__THE INPUT__
___

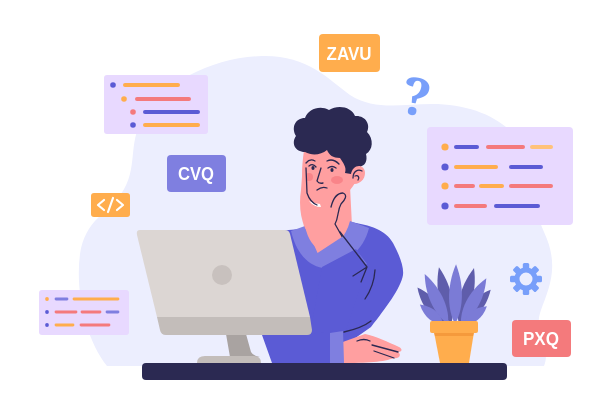
<!DOCTYPE html>
<html lang="en">
<head>
<meta charset="utf-8">
<title>Programmer thinking at a desk</title>
<style>
:root {
  --paper: #ffffff;
  --cloud: #eceefe;
  --panel: #e8d9ff;
  --orange: #ffad4d;
  --orange-dark: #f59a3c;
  --peach: #ffc27a;
  --coral: #f47a7c;
  --violet: #7f7fe0;
  --indigo: #5b5bd5;
  --indigo-deep: #4a49bd;
  --navy: #2b2952;
  --skin: #ff9fa0;
  --blush: #f7797f;
  --screen: #dcd6d3;
  --screen-edge: #c3bdba;
  --screen-mark: #c8c1be;
  --stand: #a9a3a1;
  --blue: #789ffa;
  --leaf: #7b7bd6;
  --leaf-dark: #5f5dab;
}
html, body { margin: 0; background: var(--paper); overflow: hidden; }
svg { display: block; width: 612px; height: 414px; }
.tag-text { font: 700 18px "Liberation Sans", Arial, sans-serif; fill: var(--paper); text-anchor: middle; }
.question { font: 700 52px "Noto Serif", "TeX Gyre Bonum", serif; fill: var(--blue); text-anchor: middle; }
.code line { stroke-width: 4; stroke-linecap: round; }
.code.small line { stroke-width: 2.8; }
.orange { stroke: var(--orange); }
.peach { stroke: var(--peach); }
.coral { stroke: var(--coral); }
.indigo { stroke: var(--indigo); }
.violet { stroke: var(--violet); }
.dot-orange { fill: var(--orange); }
.dot-coral { fill: var(--coral); }
.dot-indigo { fill: var(--indigo); }
.ink { fill: none; stroke: var(--navy); stroke-width: 1.3; stroke-linecap: round; stroke-linejoin: round; }
</style>
</head>
<body>
<svg viewBox="0 0 612 414" role="img" aria-label="Programmer thinking behind a computer, surrounded by code panels">
  <defs>
    <path id="leaf" d="M0 0C-7 -12 -10 -34 0 -58C10 -34 7 -12 0 0Z"/>
    <rect id="tooth" x="-3.2" y="-16" width="6.4" height="8" rx="1.5"/>
  </defs>

  <path id="cloud" fill="var(--cloud)" d="M107 366C86 340 75 292 80 254C85 220 108 213 121 194C139 168 127 145 143 118C163 82 214 57 262 56C307 55 327 78 350 95C375 111 402 104 432 104C476 104 512 122 526 152C541 184 531 204 544 232C560 266 549 288 541 310C532 335 552 346 544 366Z"/>

  <g id="panel-top-left" class="code">
    <rect x="104" y="75" width="104" height="59" rx="3" fill="var(--panel)"/>
    <circle class="dot-indigo" cx="113" cy="85" r="2.8"/>
    <line class="orange" x1="125" y1="85" x2="178" y2="85"/>
    <circle class="dot-orange" cx="124" cy="99" r="2.8"/>
    <line class="coral" x1="137" y1="99" x2="189" y2="99"/>
    <circle class="dot-coral" cx="133" cy="112" r="2.8"/>
    <line class="indigo" x1="145" y1="112" x2="198" y2="112"/>
    <circle class="dot-indigo" cx="133" cy="125" r="2.8"/>
    <line class="orange" x1="145" y1="125" x2="198" y2="125"/>
  </g>

  <g id="panel-right" class="code">
    <rect x="427" y="127" width="146" height="98" rx="4" fill="var(--panel)"/>
    <circle class="dot-orange" cx="445" cy="147" r="3.6"/>
    <line class="indigo" x1="456" y1="147" x2="477" y2="147"/>
    <line class="coral" x1="488" y1="147" x2="523" y2="147"/>
    <line class="peach" x1="532" y1="147" x2="551" y2="147"/>
    <circle class="dot-indigo" cx="445" cy="167" r="3.6"/>
    <line class="orange" x1="456" y1="167" x2="496" y2="167"/>
    <line class="indigo" x1="511" y1="167" x2="541" y2="167"/>
    <circle class="dot-orange" cx="445" cy="186" r="3.6"/>
    <line class="coral" x1="456" y1="186" x2="473" y2="186"/>
    <line class="orange" x1="481" y1="186" x2="502" y2="186"/>
    <line class="coral" x1="511" y1="186" x2="551" y2="186"/>
    <circle class="dot-indigo" cx="445" cy="206" r="3.6"/>
    <line class="coral" x1="456" y1="206" x2="485" y2="206"/>
    <line class="indigo" x1="496" y1="206" x2="538" y2="206"/>
  </g>

  <g id="panel-bottom-left" class="code small">
    <rect x="39" y="290" width="90" height="45" rx="3" fill="var(--panel)"/>
    <circle class="dot-orange" cx="47" cy="299" r="1.9"/>
    <line class="violet" x1="56" y1="299" x2="67" y2="299"/>
    <line class="orange" x1="74" y1="299" x2="118" y2="299"/>
    <circle class="dot-indigo" cx="47" cy="312" r="1.9"/>
    <line class="coral" x1="56" y1="312" x2="76" y2="312"/>
    <line class="coral" x1="82" y1="312" x2="100" y2="312"/>
    <line class="violet" x1="107" y1="312" x2="118" y2="312"/>
    <circle class="dot-indigo" cx="47" cy="325" r="1.9"/>
    <line class="orange" x1="56" y1="325" x2="73" y2="325"/>
    <line class="coral" x1="81" y1="325" x2="109" y2="325"/>
  </g>

  <g id="language-tags">
    <rect x="319" y="34" width="61" height="38" rx="4" fill="var(--orange)"/>
    <text class="tag-text" x="349" y="60" textLength="45" lengthAdjust="spacingAndGlyphs">ZAVU</text>
    <rect x="167" y="155" width="59" height="37" rx="4" fill="var(--violet)"/>
    <text class="tag-text" x="196" y="180" textLength="36" lengthAdjust="spacingAndGlyphs">CVQ</text>
    <rect x="512" y="320" width="59" height="37" rx="4" fill="var(--coral)"/>
    <text class="tag-text" x="541" y="345" textLength="36" lengthAdjust="spacingAndGlyphs">PXQ</text>
  </g>

  <g id="code-tag">
    <rect x="91" y="193" width="39" height="24" rx="3" fill="var(--orange)"/>
    <path d="M104 200L98 205L104 210M117 200L123 205L117 210M113 198L108 212" fill="none" stroke="var(--paper)" stroke-width="2.2" stroke-linecap="round" stroke-linejoin="round"/>
  </g>

  <text class="question" transform="translate(413 115) rotate(10)">?</text>

  <g id="gear" transform="translate(526 279)" fill="var(--blue)">
    <use href="#tooth"/>
    <use href="#tooth" transform="rotate(45)"/>
    <use href="#tooth" transform="rotate(90)"/>
    <use href="#tooth" transform="rotate(135)"/>
    <use href="#tooth" transform="rotate(180)"/>
    <use href="#tooth" transform="rotate(225)"/>
    <use href="#tooth" transform="rotate(270)"/>
    <use href="#tooth" transform="rotate(315)"/>
    <circle r="9" fill="none" stroke="var(--blue)" stroke-width="5"/>
  </g>

  <g id="programmer">
    <path id="sweater" fill="var(--indigo)" d="M266 232L300 229L350 222C370 225 386 230 393 243C400 256 404 267 403 275C401 288 385 309 371 327L344 346L342 363H272L262 335Z"/>
    <path id="neck" fill="var(--skin)" d="M301 190L350 186L352 226C345 243 333 254 321 255C309 252 304 240 304 228Z"/>
    <path id="collar" fill="var(--violet)" d="M291 231L305 226C308 240 314 248 322 250C335 248 346 237 350 221L369 228C364 249 346 266 323 268C306 265 296 251 291 231Z"/>

    <path id="face" fill="var(--skin)" d="M305 145C302 160 301 178 304 192C307 203 315 208 324 206C338 204 349 193 355 183C364 183 367 171 360 166L356 143Z"/>
    <path id="ear" fill="var(--skin)" d="M350 170C354 162 365 165 365 173C365 181 357 186 351 183Z"/>
    <path class="ink" d="M353 178C353 171 358 169 362 171M355 176C358 175 360 177 358 180"/>
    <path id="hair" fill="var(--navy)" d="M305 152C295 152 291 143 296 136C291 128 295 118 305 118C308 109 320 105 329 110C338 104 352 107 355 116C365 115 371 124 367 132C374 139 373 150 366 154C368 162 364 167 359 166C355 166 352 169 351 174L345 173C347 167 343 163 340 158C333 158 329 155 327 150C321 155 312 156 305 152Z"/>

    <g id="features">
      <ellipse cx="337" cy="180" rx="6" ry="4" fill="var(--blush)" opacity=".7"/>
      <ellipse cx="309" cy="177" rx="4" ry="4" fill="var(--blush)" opacity=".7"/>
      <path class="ink" stroke-width="2" d="M306 163Q310 158 315 161M327 161Q333 158 339 164"/>
      <ellipse cx="313" cy="168" rx="1.6" ry="2.1" fill="var(--navy)"/>
      <ellipse cx="332" cy="170" rx="1.6" ry="2.1" fill="var(--navy)"/>
      <path class="ink" d="M309 166Q313 163 316 167M328 168Q332 165 336 168M321 168L317 181Q319 184 323 183M317 190Q322 186 327 188"/>
    </g>

    <g id="chin-hand">
      <path fill="var(--skin)" d="M303 163C306 164 307 169 306 176L307 194C311 203 319 207 325 206C332 205 333 196 341 192C346 191 348 195 344 200C339 206 340 215 337 223L351 246L321 261C315 247 311 237 305 228C300 217 299 203 301 190Z"/>
      <path fill="var(--paper)" d="M309 201Q314 207 321 207L320 204Q314 204 309 201Z"/>
      <path class="ink" d="M306 168L307 193Q310 202 317 205M331 207C333 199 337 193 343 193C348 195 345 200 341 204C337 211 339 217 335 224L344 240"/>
      <path id="raised-cuff" fill="var(--violet)" d="M316 254L345 235L367 264L329 283Z"/>
      <path fill="var(--indigo)" d="M322 267L356 249L368 268L362 282L346 330L310 334Z"/>
      <path class="ink" d="M340 232L367 267L361 282M367 267L353 276"/>
    </g>

    <path class="ink" stroke="var(--indigo-deep)" d="M375 270Q374 286 365 299"/>
    <path id="desk-hand" fill="var(--skin)" d="M340 343L365 334C376 336 388 342 399 347C403 349 402 352 398 352C402 355 399 359 394 358C384 362 368 363 340 363Z"/>
    <path class="ink" d="M372 345L398 352M374 351L394 358M357 341Q364 338 370 341"/>
    <path id="desk-cuff" fill="var(--violet)" d="M330 333L343 331L344 363H330Z"/>
    <path class="ink" stroke="var(--indigo-deep)" d="M344 332Q362 328 371 321"/>
  </g>

  <g id="monitor">
    <path fill="var(--stand)" d="M226 334H246L251 352Q253 356 260 357H230Z"/>
    <path fill="var(--screen-edge)" d="M197 363Q197 356 205 356H254Q261 356 261 363Z"/>
    <path fill="var(--screen-edge)" d="M157 317H310L312 330Q312 335 307 335H166Q161 335 160 330Z"/>
    <path fill="var(--screen)" d="M140 230H285Q289 230 290 234L310 317H157L137 235Q136 230 140 230Z"/>
    <circle cx="222" cy="275" r="10" fill="var(--screen-mark)"/>
  </g>

  <g id="plant">
    <g fill="var(--leaf-dark)">
      <use href="#leaf" transform="translate(446 324) rotate(-38) scale(1 .8)"/>
      <use href="#leaf" transform="translate(461 324) rotate(41) scale(1 .78)"/>
      <use href="#leaf" transform="translate(451 324) rotate(-12)"/>
      <use href="#leaf" transform="translate(459 324) rotate(15)"/>
    </g>
    <g fill="var(--leaf)">
      <use href="#leaf" transform="translate(448 324) rotate(-25) scale(1 .95)"/>
      <use href="#leaf" transform="translate(461 324) rotate(29) scale(1 .9)"/>
      <use href="#leaf" transform="translate(455 324) rotate(1) scale(1 1.03)"/>
      <use href="#leaf" transform="translate(443 324) rotate(-50) scale(.8 .52)"/>
      <use href="#leaf" transform="translate(464 324) rotate(52) scale(.8 .5)"/>
    </g>
    <polygon points="434,332 474,332 469,363 440,363" fill="var(--orange)"/>
    <polygon points="434,332 474,332 473,336 435,336" fill="var(--orange-dark)"/>
    <rect x="430" y="321" width="48" height="12" rx="2" fill="var(--orange)"/>
  </g>

  <rect id="desk" x="142" y="363" width="365" height="17" rx="4" fill="var(--navy)"/>
</svg>
</body>
</html>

___

__TASK PROMPT__
Repeat, character for character, the lines of the material above from the line with "163C306 164 307" through the line with "201Q314 207 321".

__ANSWER TO THE PROBLEM__
      <path fill="var(--skin)" d="M303 163C306 164 307 169 306 176L307 194C311 203 319 207 325 206C332 205 333 196 341 192C346 191 348 195 344 200C339 206 340 215 337 223L351 246L321 261C315 247 311 237 305 228C300 217 299 203 301 190Z"/>
      <path fill="var(--paper)" d="M309 201Q314 207 321 207L320 204Q314 204 309 201Z"/>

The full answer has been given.